_Task description:_ In the data that follows, find each line containing "return" and copy it.

---------- Supplied entries

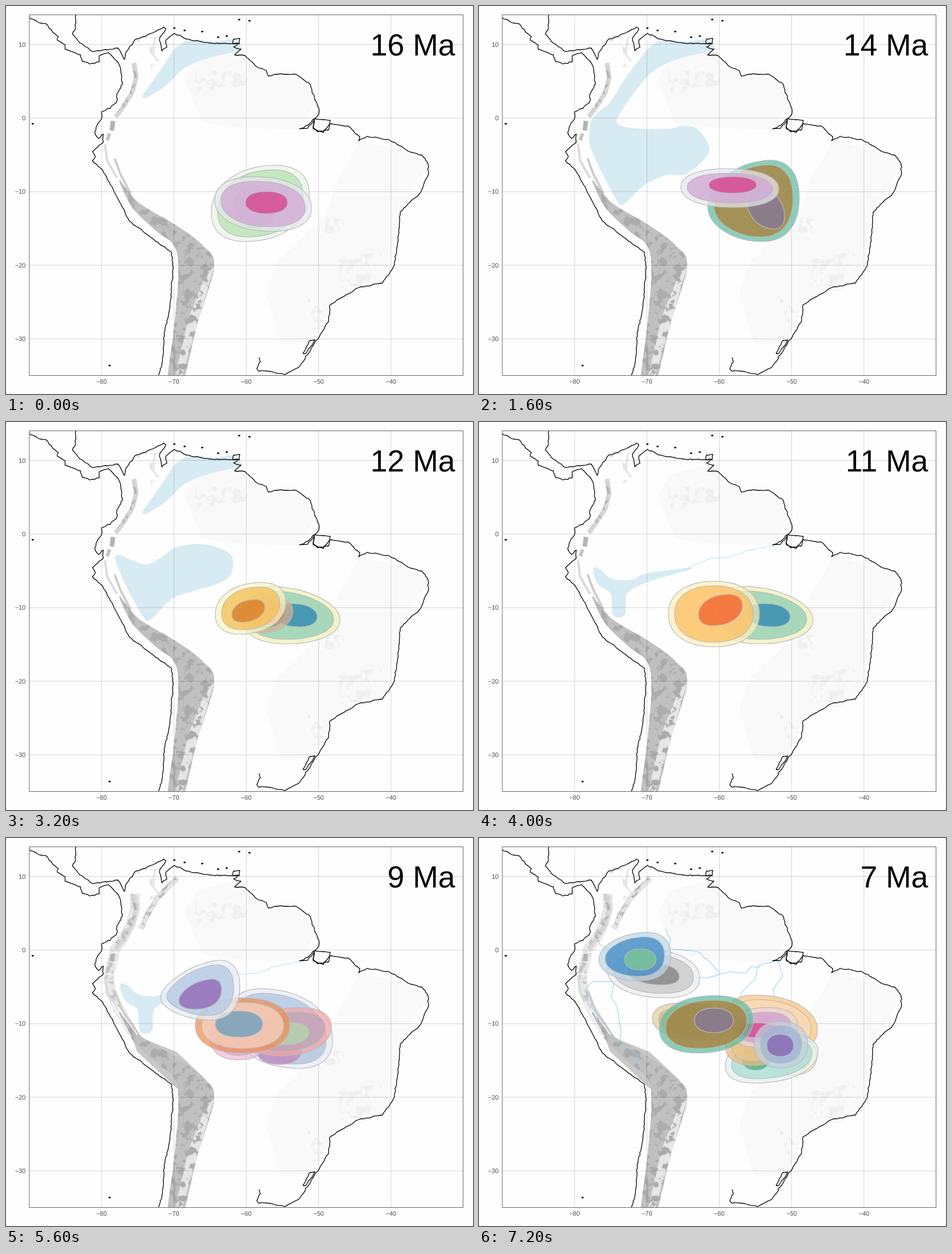
Write an HTML page that moves like this. It is 821 by 682 pixels and loops after 8000 ms.

```html
<!DOCTYPE html>
<html lang="en">
<head>
<meta charset="utf-8">
<title>Contours through time</title>
<style>
html, body { margin: 0; width: 100%; height: 100%; overflow: hidden; background: #fefefe; }
svg { display: block; width: 821px; height: 682px; }
text { font-family: "Liberation Sans", Arial, sans-serif; }
#labels { font-size: 11px; fill: #4d4d4d; }
#age { font-size: 53.5px; text-anchor: end; }
#coast path { fill: none; stroke: #000; stroke-width: 1.3; stroke-linejoin: round; }
.water { fill: #d7ebf3; }
.river { fill: none; stroke: #93d2ed; stroke-width: 1.1; }
.ring { stroke: #b9b9bf; stroke-width: 1.2; }
.strip { fill: none; stroke-linejoin: round; }
</style>
</head>
<body>
<svg viewBox="0 0 821 682">
  <defs>
    <filter id="blotch" filterUnits="userSpaceOnUse" x="0" y="0" width="821" height="682">
      <feTurbulence type="fractalNoise" baseFrequency=".07" numOctaves="5" seed="4"/>
      <feColorMatrix values="0 0 0 0 0 0 0 0 0 0 0 0 0 0 0 12 0 0 0 -6.2" result="mask"/>
      <feComposite in="SourceGraphic" in2="mask" operator="in"/>
    </filter>
    <clipPath id="panel"><rect x="41" y="16" width="762" height="633"/></clipPath>
  </defs>
  <g clip-path="url(#panel)">
    <g id="land"></g>
    <g id="water"></g>
    <g id="grid" stroke="#000" stroke-opacity=".17"></g>
    <g id="coast"></g>
    <g id="taxa"></g>
  </g>
  <rect x="41" y="15.5" width="762.5" height="634" fill="none" stroke="#666"/>
  <g id="labels"></g>
  <text id="age" x="789.5" y="87"></text>
</svg>
<script>
const $ = id => document.getElementById(id);
const parse = s => s.split(' ').map(p => p.split(',').map(Number));
const line = s => 'M' + s.replaceAll(' ', 'L');
const shape = (s, fill, extra = '') => `<path d="${line(s)}Z" fill="${fill}" ${extra}/>`;
const strip = (s, width, color, extra = '') =>
  `<path class="strip" d="${line(s)}" stroke="${color}" stroke-width="${width}" ${extra}/>`;
const blotch = 'filter="url(#blotch)"';

// Closed curve through all points
function smooth(s) {
  const p = parse(s), n = p.length;
  return 'M' + p[0] + p.map((b, i) => {
    const a = p[(i + n - 1) % n], c = p[(i + 1) % n], e = p[(i + 2) % n];
    return `C${b.map((v, k) => v + (c[k] - a[k]) / 6)} ${c.map((v, k) => v - (e[k] - b[k]) / 6)} ${c}`;
  }).join('') + 'Z';
}

let seed = 7;
const random = () => (seed = seed * 16807 % 2147483647) / 2147483647 - .5;

// Polyline with small seeded kinks
function rough(s, attrs = '') {
  const p = parse(s);
  const d = p.slice(1).map((b, i) => {
    const a = p[i], steps = Math.ceil(Math.hypot(b[0] - a[0], b[1] - a[1]) / 5);
    return Array.from({ length: steps }, (_, k) =>
      'L' + a.map((v, j) => v + (b[j] - v) * (k + 1) / steps + (k < steps - 1 ? random() * 2 : 0))).join('');
  }).join('');
  return `<path d="M${p[0]}${d}" ${attrs}/>`;
}

const coasts = [
  '41,20 60,30 70,31 82,46 92,54 90,60 104,68 104,76 131,86 134,97 147,102 164,98 164,87 180,82 194,96 201,108 205,137 195,155 195,167 183,180 168,186 168,198 161,208 156,222 163,233 171,225 171,239 152,256 157,265 152,272 170,289 192,330 217,378 255,407 291,433 294,460 288,530 278,575 275,625 268,650',
  '123,15 122,38 117,50 127,62 152,80 178,77 197,74 208,94 210,83 226,60 246,53 277,37 281,40 270,56 274,79 283,72 281,60 296,48 316,58 345,63 375,66 410,66 400,72 413,76 402,86 420,87 441,107 458,114 461,123 478,120 510,120 535,138 538,152 550,180 550,190 530,210 516,216',
  '516,216 530,215 542,200 540,216 558,222 570,207 602,211 622,230 620,237 635,229 675,236 712,257 731,262 741,275 743,295 727,330 693,362 690,402 683,455 662,487 620,495 570,525 567,555 540,597 515,635 490,648 463,642 445,642 441,637 447,626 445,618',
  '542,198 570,201 567,218 548,221 540,212 542,198',
  '400,58 411,57 410,66 399,66 400,58',
  '522,611 534,588 543,587 527,611 522,611'
];
const islands = '47,207 182,632 296,39 314,43 345,45 373,55 388,53 410,24 428,26';
$('coast').innerHTML = coasts.map(s => rough(s)).join('') +
  parse(islands).map(([x, y]) => `<ellipse cx="${x}" cy="${y}" rx="2" ry="1.4"/>`).join('');

const shields = ['335,92 400,76 462,122 520,122 545,165 515,218 400,213 345,205 313,130',
  '622,237 712,258 741,280 692,362 665,485 570,525 540,590 484,595 457,505 475,450 562,370 580,310'];
const patches = ['332,115 390,112 428,125 420,140 335,158', '565,370 588,375 582,412 558,405',
  '585,445 665,430 632,495 582,490', '525,508 565,545 548,572'];
const andes = smooth('199,306 222,354 262,394 296,422 303,470 296,560 284,670 308,670 336,560 366,458 345,420 300,386 250,357 225,338');
const range = '226,98 227,125 218,155 205,178 192,195 187,215 181,240 184,270 200,305 225,345';
const spur = '302,70 268,103 250,132 237,160';
const faults = ['181,203 199,201', '172,240 193,240', '180,217 197,219', '186,288 220,350', '196,297 231,346'];
$('land').innerHTML =
  shields.map(s => shape(s, '#f9f9f9')).join('') +
  patches.map(s => shape(s, '#f0f0f0', blotch)).join('') +
  `<g id="young">${strip(range, 18, '#e9e9e9') + strip(range, 12, '#c2c2c2', blotch) +
    strip(spur, 10, '#e4e4e4') + strip(spur, 9, '#b8b8b8', blotch) +
    shape('205,300 240,352 300,376 352,425 366,458 300,440 230,375', '#c9c9c9')}</g>` +
  strip('225,100 229,125 222,152 207,176 193,195', 8, '#d6d6d6') +
  strip('225,106 228,130 218,158 194,193', 5, '#b4b4b4', blotch) +
  strip('188,202 186,219', 8, '#b4b4b4') + strip('182,224 178,236', 6, '#c4c4c4') +
  strip('174,243 178,272 195,302', 4, '#dadada') + strip('191,268 201,295 219,330', 4, '#cdcdcd') +
  strip('230,60 240,56 254,62 258,84 266,92 249,120', 8, '#e4e4e4', blotch) +
  strip('262,54 258,85 268,97', 4, '#e9e9e9') +
  `<path d="${andes}" fill="#c0c0c0"/>` +
  shape('352,470 366,458 336,560 310,650 298,650 320,550', '#e6e6e6') +
  `<path d="${andes}" fill="#acacac" ${blotch}/>` +
  `<g id="faults">${faults.map(s => strip(s, 1.6, '#fff')).join('')}</g>`;

const tick = v => String(v).replace('-', '−');
for (let i = 0; i < 5; i++) {
  const x = 168 + i * 127.2, y = 67.5 + i * 129.4;
  $('grid').innerHTML += `<path d="M${x} 16V649M41 ${y}H803"/>`;
  $('labels').innerHTML += `<text x="${x}" y="664" text-anchor="middle">${tick(i * 10 - 80)}</text>` +
    `<text x="34.5" y="${y + 4}" text-anchor="end">${tick(10 - i * 10)}</text>`;
}

const pool = s => `<path class="water" d="${smooth(s)}"/>`;
const river = s => rough(s, 'class="river"');
const shore = '324,60 360,63 397,59 413,71 408,79 350,93 310,112 285,137';
const gulf = pool(shore + ' 255,157 242,162 241,156 252,140 275,108 298,74');
const wide = pool(shore + ' 250,185 243,205 265,214 330,216 365,210 390,222 404,257 365,295 330,297 290,315 255,348 240,338 205,270 194,240 196,206 208,188 230,170 255,130 280,97 300,72');
const split = gulf + pool('194,234 242,250 270,240 300,220 350,215 395,233 395,268 370,285 330,297 290,312 255,347 240,340 205,275');
const lake = pool('201,256 215,260 225,270 240,277 270,277 295,266 375,257 300,280 265,297 258,312 258,335 250,343 236,340 233,318 230,300 212,288 204,275') +
  `<g opacity=".6">${river('360,260 410,239 441,238 470,226 525,216')}</g>`;
const rivers = ['530,215 497,222 490,228 478,226 468,238 440,235 400,246 355,242 265,243 237,253 200,252 188,265 192,290 216,324',
  '327,160 337,178 333,193 385,200 405,217 422,237', '210,178 212,187 240,207 265,235',
  '237,253 232,280 243,297 250,340 248,357 278,380 277,398', '492,222 485,248 465,268 440,310',
  '525,215 534,242 517,265 525,310'].map(river).join('');

// Rounded oval fitted to a box; lean tips its right side down, taper fattens it
function ring([left, right, top, bottom, lean = 0, taper = 0], color, opacity) {
  const round = v => Math.sign(v) * Math.abs(v) ** .9;
  const points = Array.from({ length: 72 }, (_, i) => {
    const x = Math.cos(i * Math.PI / 36), y = Math.sin(i * Math.PI / 36);
    return [round(x), round(y) * (1 + taper * x) + lean * x];
  });
  const ys = points.map(p => p[1]), low = Math.min(...ys), high = Math.max(...ys);
  const fitted = points.map(([x, y]) =>
    [left + (x + 1) / 2 * (right - left), top + (y - low) / (high - low) * (bottom - top)].map(v => v.toFixed(1)));
  return `<path class="ring" d="M${fitted.join('L')}Z" fill="#${color}" fill-opacity="${opacity}"/>`;
}

// Two nested ovals around a separately placed core
function taxon(colors, box, core) {
  const [outer, middle, center] = colors.split(' ');
  const [left, right, top, bottom, ...form] = box;
  return ring(box, outer, .72) + ring([left + 11, right - 11, top + 8, bottom - 8, ...form], middle, .75) +
    (core ? ring(core, center, .88) : '');
}

const pink = 'e8e8ee d2a6d6 d84f94', teal = '5fbda0 ad7d38 877a90', orange = 'fdf0bc fcbf62 f46f38';
const green = taxon('ebf6e7 b5e3ae 98beb0', [361, 533, 280, 414, -.25], [400, 476, 316, 390]);
const pinkEast = taxon(pink, [367, 537, 300, 396, .15], [421, 495, 326, 365]);
const pinkNorth = taxon(pink, [355, 527, 286, 354, .05], [404, 488, 300, 329]);
const tealEast = taxon(teal, [402, 563, 271, 414, -.1, .25], [471, 537, 319, 392, .4]);
const sea = taxon('f0f0b8 8fcfb4 3d91b2', [410, 587, 289, 390, .15, -.2], [470, 547, 319, 360, .15]);
const moss = taxon('deb08c 80a478 e08050', [412, 504, 307, 371, -.2], [430, 490, 320, 358, -.2]);
const amber = taxon('f8f6c4 f4bf55 dd842f', [368, 492, 282, 373, -.25], [397, 455, 312, 352, -.35]);
const gold = taxon(orange, [333, 493, 280, 395], [386, 463, 303, 358, -.3]);

const scenes = [
  [gulf, green + pinkEast],
  [wide, green + pinkNorth],
  [wide, tealEast + pinkNorth],
  [split, tealEast + amber],
  [split, sea + moss + amber],
  [lake, sea + gold],
  [lake,
    taxon('f59a78 f8c070 ec6040', [425, 552, 290, 424, .2]) +
    taxon('f7a888 fcd08c ec6040', [420, 577, 271, 413, .3], [438, 504, 314, 368, -.2]) +
    taxon('f0dcb4 e4b984 a5b0b0', [450, 540, 303, 392], [480, 526, 322, 383]) + gold +
    taxon('e8e8e8 c8c8c8 7c7c7c', [295, 476, 232, 333, .1, -.1], [359, 447, 263, 304, -.1])],
  [lake,
    taxon('f2d0a0 f0c890', [450, 563, 330, 398]) +
    taxon('e8eef5 aec6e3 c090c4', [390, 574, 265, 405, .3], [440, 520, 345, 398]) +
    taxon('eebcdc dca8d0', [358, 460, 310, 390]) +
    taxon('f5a8a4 bca4b8 b5d2ae', [425, 572, 298, 383, -.2], [455, 533, 324, 364, -.1]) +
    taxon('f28c54 f4d3c3 7ba3bc', [333, 499, 281, 378], [368, 451, 304, 350]) +
    taxon('e6edf3 b2c9e4 9674bb', [272, 411, 215, 320, -.2, .4], [304, 379, 248, 301, -.4, .2])],
  [rivers,
    taxon('f1a284 fbdcd2 b0a5a2', [275, 402, 221, 300, .1], [310, 372, 246, 283]) +
    taxon(teal, [262, 351, 209, 282, .1], [283, 321, 228, 267]) +
    taxon('fbeadb f8b880 f3752f', [380, 530, 254, 370, .2], [435, 500, 288, 326, .2]) +
    taxon('ef6e70 6c6090 6aa06a', [462, 592, 345, 428], [490, 552, 372, 406]) +
    taxon('fae0cc f4a060 ee6f28', [420, 598, 297, 397, .4], [460, 565, 318, 372, .4]) +
    taxon('fdd49c fdc070 b0b49c', [425, 558, 304, 367, .1], [436, 527, 320, 356]) +
    taxon(orange, [306, 445, 278, 390], [347, 415, 315, 367]) +
    taxon('e6dcd8 cd96cb d94a8f', [330, 456, 275, 392, .3], [371, 421, 298, 340])],
  [rivers,
    taxon('eeeeee c8c8c8 8c8c8c', [225, 388, 195, 281, .2], [260, 352, 217, 258, .3]) +
    taxon('c0d8e8 3f88c4 78c298', [211, 337, 166, 251, -.1, .2], [256, 311, 195, 232]) +
    taxon('fbc57c f8dab8', [435, 595, 276, 372, .3]) +
    taxon('fbeeb8 fbbe68', [505, 594, 350, 417]) +
    taxon('e2f2ee aadfd4 5cb486', [433, 596, 345, 431, -.3], [462, 511, 368, 408]) +
    taxon('f0bc78 ecc48c', [433, 530, 330, 400]) +
    taxon('ead7d8 cf9cd0 dc4f97', [440, 560, 298, 368, -.1], [456, 525, 325, 351]) +
    taxon('c4d0e0 9eb5d4 8b6db4', [484, 578, 322, 404], [506, 553, 345, 384]) +
    taxon('e2cf9a dcbc70', [305, 440, 290, 356, .2]) +
    taxon(teal, [317, 482, 277, 378, -.15], [379, 447, 299, 342])]
];

const stepMs = 800;
let shown = -1;
function draw(now) {
  const index = Math.floor(now / stepMs) % scenes.length;
  if (index !== shown) {
    shown = index;
    [$('water').innerHTML, $('taxa').innerHTML] = scenes[index];
    $('age').textContent = `${16 - index} Ma`;
    for (const id of ['young', 'faults']) $(id).style.display = index < 7 ? 'none' : '';
  }
  requestAnimationFrame(() => draw(performance.now() - start));
}
const start = performance.now();
draw(0);
</script>
</body>
</html>
```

--------------------

_Answer to this task:_
  return 'M' + p[0] + p.map((b, i) => {
    return `C${b.map((v, k) => v + (c[k] - a[k]) / 6)} ${c.map((v, k) => v - (e[k] - b[k]) / 6)} ${c}`;
    return Array.from({ length: steps }, (_, k) =>
  return `<path d="M${p[0]}${d}" ${attrs}/>`;
    return [round(x), round(y) * (1 + taper * x) + lean * x];
  return `<path class="ring" d="M${fitted.join('L')}Z" fill="#${color}" fill-opacity="${opacity}"/>`;
  return ring(box, outer, .72) + ring([left + 11, right - 11, top + 8, bottom - 8, ...form], middle, .75) +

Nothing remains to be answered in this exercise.